[Rendered images with source text]
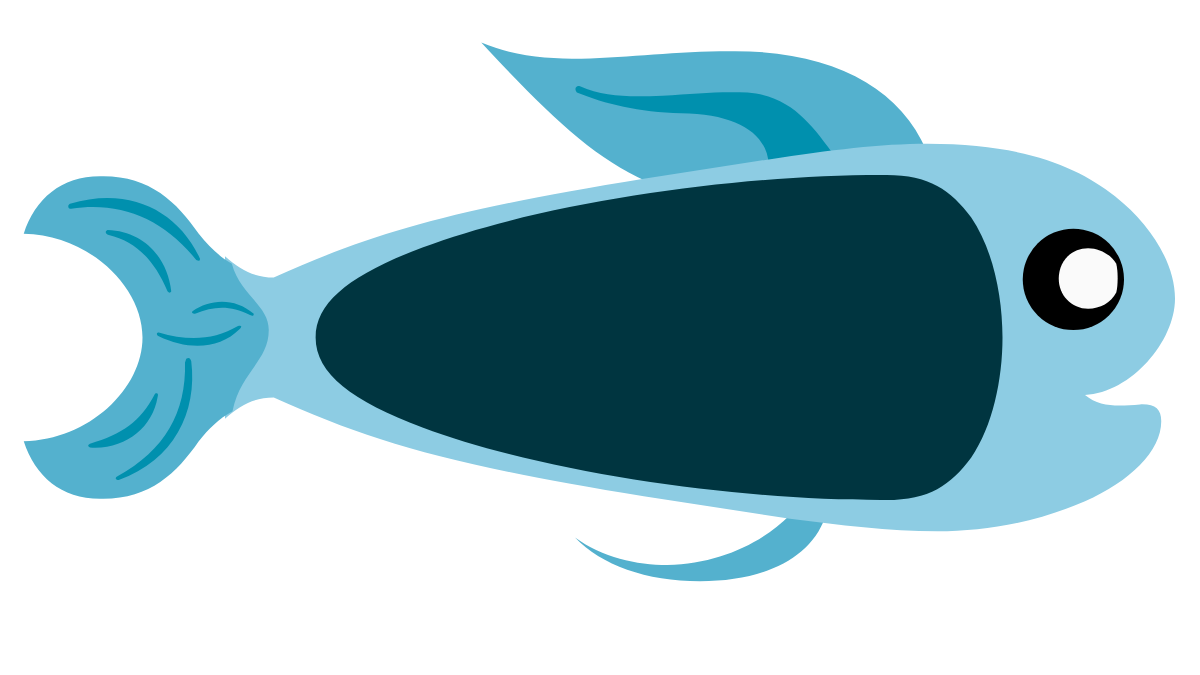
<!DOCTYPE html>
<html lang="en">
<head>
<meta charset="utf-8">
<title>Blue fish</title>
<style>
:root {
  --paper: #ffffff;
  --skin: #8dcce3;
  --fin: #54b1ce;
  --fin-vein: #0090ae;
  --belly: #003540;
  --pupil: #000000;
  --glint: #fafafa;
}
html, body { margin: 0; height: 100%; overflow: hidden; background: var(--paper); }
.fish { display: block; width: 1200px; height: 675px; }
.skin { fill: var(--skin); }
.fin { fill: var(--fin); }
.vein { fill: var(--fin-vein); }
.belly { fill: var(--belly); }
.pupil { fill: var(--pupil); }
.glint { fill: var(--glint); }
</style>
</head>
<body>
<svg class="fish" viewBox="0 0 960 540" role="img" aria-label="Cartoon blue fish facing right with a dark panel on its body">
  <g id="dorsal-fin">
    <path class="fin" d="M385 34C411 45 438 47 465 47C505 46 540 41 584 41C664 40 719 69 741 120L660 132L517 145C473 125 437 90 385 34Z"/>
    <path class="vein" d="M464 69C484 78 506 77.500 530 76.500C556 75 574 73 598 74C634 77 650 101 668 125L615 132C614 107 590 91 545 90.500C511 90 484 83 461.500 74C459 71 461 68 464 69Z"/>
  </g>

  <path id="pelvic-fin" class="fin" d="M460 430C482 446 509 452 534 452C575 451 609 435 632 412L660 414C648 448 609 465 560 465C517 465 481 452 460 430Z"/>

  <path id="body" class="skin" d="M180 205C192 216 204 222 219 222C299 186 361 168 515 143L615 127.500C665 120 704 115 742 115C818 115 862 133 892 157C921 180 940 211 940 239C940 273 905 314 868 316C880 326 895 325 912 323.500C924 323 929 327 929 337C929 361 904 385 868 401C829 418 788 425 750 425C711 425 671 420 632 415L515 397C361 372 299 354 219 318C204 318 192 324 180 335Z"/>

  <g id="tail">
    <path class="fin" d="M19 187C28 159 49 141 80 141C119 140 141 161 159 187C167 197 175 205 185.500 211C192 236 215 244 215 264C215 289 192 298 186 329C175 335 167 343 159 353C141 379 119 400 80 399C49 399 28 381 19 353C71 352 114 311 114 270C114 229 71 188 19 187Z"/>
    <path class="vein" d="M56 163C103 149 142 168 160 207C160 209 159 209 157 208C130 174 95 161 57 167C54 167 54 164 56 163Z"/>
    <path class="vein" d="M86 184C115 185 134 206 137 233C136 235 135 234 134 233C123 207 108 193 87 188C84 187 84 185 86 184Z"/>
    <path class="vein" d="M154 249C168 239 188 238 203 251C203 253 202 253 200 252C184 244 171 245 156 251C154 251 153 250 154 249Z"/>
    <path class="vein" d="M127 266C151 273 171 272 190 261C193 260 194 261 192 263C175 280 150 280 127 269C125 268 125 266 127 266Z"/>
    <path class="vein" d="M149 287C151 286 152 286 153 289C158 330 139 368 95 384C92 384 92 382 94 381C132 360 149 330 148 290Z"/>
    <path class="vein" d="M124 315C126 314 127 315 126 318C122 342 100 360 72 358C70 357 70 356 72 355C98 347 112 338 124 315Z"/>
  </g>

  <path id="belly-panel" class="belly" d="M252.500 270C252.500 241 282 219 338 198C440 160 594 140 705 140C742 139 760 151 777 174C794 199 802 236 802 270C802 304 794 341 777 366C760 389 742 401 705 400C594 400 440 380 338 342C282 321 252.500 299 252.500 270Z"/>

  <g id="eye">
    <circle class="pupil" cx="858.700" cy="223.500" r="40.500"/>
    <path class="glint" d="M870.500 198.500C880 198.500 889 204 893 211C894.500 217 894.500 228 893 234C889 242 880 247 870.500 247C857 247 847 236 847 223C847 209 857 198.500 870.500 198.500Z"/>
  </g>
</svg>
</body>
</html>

* * *

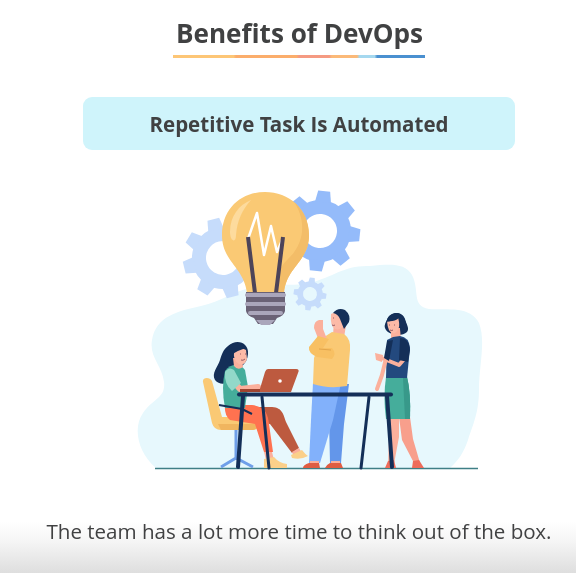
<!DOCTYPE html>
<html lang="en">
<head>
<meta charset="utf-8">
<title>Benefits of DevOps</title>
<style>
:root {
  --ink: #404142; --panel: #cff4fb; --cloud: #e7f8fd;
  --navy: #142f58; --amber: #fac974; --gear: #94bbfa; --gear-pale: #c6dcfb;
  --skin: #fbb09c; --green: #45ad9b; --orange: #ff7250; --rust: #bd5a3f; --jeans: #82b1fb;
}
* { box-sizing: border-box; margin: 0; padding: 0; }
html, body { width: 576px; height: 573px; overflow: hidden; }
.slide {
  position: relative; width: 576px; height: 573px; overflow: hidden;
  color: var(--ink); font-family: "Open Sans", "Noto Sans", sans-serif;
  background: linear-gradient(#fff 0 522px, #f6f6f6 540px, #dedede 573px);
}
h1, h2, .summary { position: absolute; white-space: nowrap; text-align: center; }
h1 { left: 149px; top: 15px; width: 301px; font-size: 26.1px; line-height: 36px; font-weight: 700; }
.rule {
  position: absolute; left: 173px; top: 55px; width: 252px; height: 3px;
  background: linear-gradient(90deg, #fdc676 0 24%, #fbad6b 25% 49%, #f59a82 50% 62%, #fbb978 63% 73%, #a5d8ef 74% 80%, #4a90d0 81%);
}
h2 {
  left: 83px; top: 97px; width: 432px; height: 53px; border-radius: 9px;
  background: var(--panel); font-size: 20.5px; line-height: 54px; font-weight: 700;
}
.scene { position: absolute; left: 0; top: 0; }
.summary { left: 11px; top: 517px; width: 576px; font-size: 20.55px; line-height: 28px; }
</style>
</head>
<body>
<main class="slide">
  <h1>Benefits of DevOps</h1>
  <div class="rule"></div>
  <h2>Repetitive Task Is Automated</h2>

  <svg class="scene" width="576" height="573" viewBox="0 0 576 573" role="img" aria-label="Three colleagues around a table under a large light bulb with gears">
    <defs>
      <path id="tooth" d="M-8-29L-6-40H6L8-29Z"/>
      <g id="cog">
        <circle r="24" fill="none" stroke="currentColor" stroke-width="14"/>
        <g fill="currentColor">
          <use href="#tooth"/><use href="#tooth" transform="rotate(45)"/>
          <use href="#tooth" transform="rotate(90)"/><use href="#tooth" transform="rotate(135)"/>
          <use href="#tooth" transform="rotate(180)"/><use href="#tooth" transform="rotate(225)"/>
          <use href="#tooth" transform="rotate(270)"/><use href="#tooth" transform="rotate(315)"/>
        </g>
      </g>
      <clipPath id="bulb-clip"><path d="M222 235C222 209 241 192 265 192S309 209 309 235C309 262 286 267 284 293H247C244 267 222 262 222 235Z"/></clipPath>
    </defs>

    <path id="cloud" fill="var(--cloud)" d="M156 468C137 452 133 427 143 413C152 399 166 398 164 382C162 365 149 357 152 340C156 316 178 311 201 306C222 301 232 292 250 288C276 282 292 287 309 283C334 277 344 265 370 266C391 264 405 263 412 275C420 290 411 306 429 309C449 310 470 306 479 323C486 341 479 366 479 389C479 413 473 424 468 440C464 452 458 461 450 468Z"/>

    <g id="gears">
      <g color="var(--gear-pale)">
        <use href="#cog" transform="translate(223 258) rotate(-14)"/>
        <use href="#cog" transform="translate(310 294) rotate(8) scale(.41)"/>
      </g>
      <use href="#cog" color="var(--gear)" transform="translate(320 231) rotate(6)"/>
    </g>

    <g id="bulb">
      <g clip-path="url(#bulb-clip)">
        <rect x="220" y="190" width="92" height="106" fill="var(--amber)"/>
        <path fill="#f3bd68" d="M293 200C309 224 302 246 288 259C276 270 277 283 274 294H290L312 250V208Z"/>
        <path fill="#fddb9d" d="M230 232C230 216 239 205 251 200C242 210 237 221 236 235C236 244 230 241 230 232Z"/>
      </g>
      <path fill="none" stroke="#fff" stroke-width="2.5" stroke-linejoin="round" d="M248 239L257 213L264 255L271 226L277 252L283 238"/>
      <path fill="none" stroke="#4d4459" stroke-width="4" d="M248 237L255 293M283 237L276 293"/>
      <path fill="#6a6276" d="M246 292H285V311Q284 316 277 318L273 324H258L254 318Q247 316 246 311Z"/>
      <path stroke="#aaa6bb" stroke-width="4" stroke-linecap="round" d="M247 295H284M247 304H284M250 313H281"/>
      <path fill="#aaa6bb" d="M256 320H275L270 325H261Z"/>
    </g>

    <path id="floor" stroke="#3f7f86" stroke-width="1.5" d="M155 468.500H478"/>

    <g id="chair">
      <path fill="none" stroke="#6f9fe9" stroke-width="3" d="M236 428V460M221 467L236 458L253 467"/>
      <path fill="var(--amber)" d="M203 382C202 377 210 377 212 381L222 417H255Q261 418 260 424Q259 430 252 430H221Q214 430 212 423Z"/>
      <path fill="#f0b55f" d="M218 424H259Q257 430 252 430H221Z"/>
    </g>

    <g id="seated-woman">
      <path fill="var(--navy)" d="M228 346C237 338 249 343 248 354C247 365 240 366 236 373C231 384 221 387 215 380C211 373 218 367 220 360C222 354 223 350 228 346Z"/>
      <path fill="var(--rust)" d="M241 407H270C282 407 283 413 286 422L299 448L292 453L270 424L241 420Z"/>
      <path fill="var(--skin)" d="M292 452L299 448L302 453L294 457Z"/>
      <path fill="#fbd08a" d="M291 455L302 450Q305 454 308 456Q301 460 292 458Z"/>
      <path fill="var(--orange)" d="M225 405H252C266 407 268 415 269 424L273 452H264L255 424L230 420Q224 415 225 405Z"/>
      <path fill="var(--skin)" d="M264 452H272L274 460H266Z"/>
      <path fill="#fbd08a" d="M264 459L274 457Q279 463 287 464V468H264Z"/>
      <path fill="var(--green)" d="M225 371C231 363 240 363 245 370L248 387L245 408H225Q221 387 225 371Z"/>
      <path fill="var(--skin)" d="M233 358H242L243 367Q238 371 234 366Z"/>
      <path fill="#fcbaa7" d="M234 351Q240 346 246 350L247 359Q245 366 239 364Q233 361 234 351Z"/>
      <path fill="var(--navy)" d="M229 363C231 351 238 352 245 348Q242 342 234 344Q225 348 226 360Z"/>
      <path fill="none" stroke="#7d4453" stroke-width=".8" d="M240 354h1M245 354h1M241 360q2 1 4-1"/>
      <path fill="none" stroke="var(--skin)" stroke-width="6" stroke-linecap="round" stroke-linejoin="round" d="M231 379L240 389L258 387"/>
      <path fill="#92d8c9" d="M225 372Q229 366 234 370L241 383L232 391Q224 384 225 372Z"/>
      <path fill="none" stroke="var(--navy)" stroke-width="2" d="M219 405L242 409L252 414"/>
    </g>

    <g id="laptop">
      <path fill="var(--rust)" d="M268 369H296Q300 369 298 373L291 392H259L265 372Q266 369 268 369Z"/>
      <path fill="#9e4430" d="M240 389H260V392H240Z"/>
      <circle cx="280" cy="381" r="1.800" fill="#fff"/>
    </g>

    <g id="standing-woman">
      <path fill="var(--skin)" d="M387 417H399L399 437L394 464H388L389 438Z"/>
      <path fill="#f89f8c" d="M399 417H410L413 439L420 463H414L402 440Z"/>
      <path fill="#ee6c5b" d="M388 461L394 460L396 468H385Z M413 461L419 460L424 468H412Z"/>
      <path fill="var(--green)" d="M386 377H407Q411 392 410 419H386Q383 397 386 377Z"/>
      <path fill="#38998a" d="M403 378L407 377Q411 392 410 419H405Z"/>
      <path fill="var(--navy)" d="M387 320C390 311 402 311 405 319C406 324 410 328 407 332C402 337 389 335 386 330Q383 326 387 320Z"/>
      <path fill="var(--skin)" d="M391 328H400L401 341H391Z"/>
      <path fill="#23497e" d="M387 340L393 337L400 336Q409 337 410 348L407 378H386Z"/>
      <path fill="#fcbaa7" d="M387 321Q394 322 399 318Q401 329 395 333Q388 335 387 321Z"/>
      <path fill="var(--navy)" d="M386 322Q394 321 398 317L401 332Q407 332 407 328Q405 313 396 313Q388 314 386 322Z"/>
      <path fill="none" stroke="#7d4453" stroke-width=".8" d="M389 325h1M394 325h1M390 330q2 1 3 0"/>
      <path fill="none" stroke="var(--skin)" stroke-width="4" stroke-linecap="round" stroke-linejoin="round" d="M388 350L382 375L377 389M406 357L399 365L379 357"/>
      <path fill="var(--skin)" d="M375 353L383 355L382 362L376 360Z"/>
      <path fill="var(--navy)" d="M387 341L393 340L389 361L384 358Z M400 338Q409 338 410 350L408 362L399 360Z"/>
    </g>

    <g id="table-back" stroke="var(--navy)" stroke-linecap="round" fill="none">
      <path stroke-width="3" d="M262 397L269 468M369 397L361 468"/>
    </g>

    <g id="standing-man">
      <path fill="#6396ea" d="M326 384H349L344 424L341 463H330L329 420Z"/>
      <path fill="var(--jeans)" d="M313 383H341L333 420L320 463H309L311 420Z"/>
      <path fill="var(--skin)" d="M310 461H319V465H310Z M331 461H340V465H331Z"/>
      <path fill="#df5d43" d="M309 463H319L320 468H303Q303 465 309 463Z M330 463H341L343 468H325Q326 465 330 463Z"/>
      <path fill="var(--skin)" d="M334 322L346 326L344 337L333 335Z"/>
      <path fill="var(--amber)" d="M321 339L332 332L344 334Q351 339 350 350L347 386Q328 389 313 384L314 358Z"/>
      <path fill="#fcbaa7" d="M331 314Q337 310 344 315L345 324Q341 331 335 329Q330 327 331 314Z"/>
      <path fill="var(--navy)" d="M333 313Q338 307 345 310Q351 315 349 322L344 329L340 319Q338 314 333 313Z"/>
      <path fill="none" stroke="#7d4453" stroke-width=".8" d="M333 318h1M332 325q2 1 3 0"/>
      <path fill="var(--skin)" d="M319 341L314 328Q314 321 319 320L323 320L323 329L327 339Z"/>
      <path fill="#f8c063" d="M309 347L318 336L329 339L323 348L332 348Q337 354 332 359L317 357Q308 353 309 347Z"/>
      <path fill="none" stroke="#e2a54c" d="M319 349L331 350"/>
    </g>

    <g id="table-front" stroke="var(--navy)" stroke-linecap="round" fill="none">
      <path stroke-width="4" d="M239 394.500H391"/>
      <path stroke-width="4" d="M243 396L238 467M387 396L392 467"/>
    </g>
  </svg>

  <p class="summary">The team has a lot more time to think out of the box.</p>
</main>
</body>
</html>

### [WHAT TO PRODUCE]
The answer should be all lines from the entries above that hold the word "position".

### [PROBLEM SOLUTION]
  position: relative; width: 576px; height: 573px; overflow: hidden;
h1, h2, .summary { position: absolute; white-space: nowrap; text-align: center; }
  position: absolute; left: 173px; top: 55px; width: 252px; height: 3px;
.scene { position: absolute; left: 0; top: 0; }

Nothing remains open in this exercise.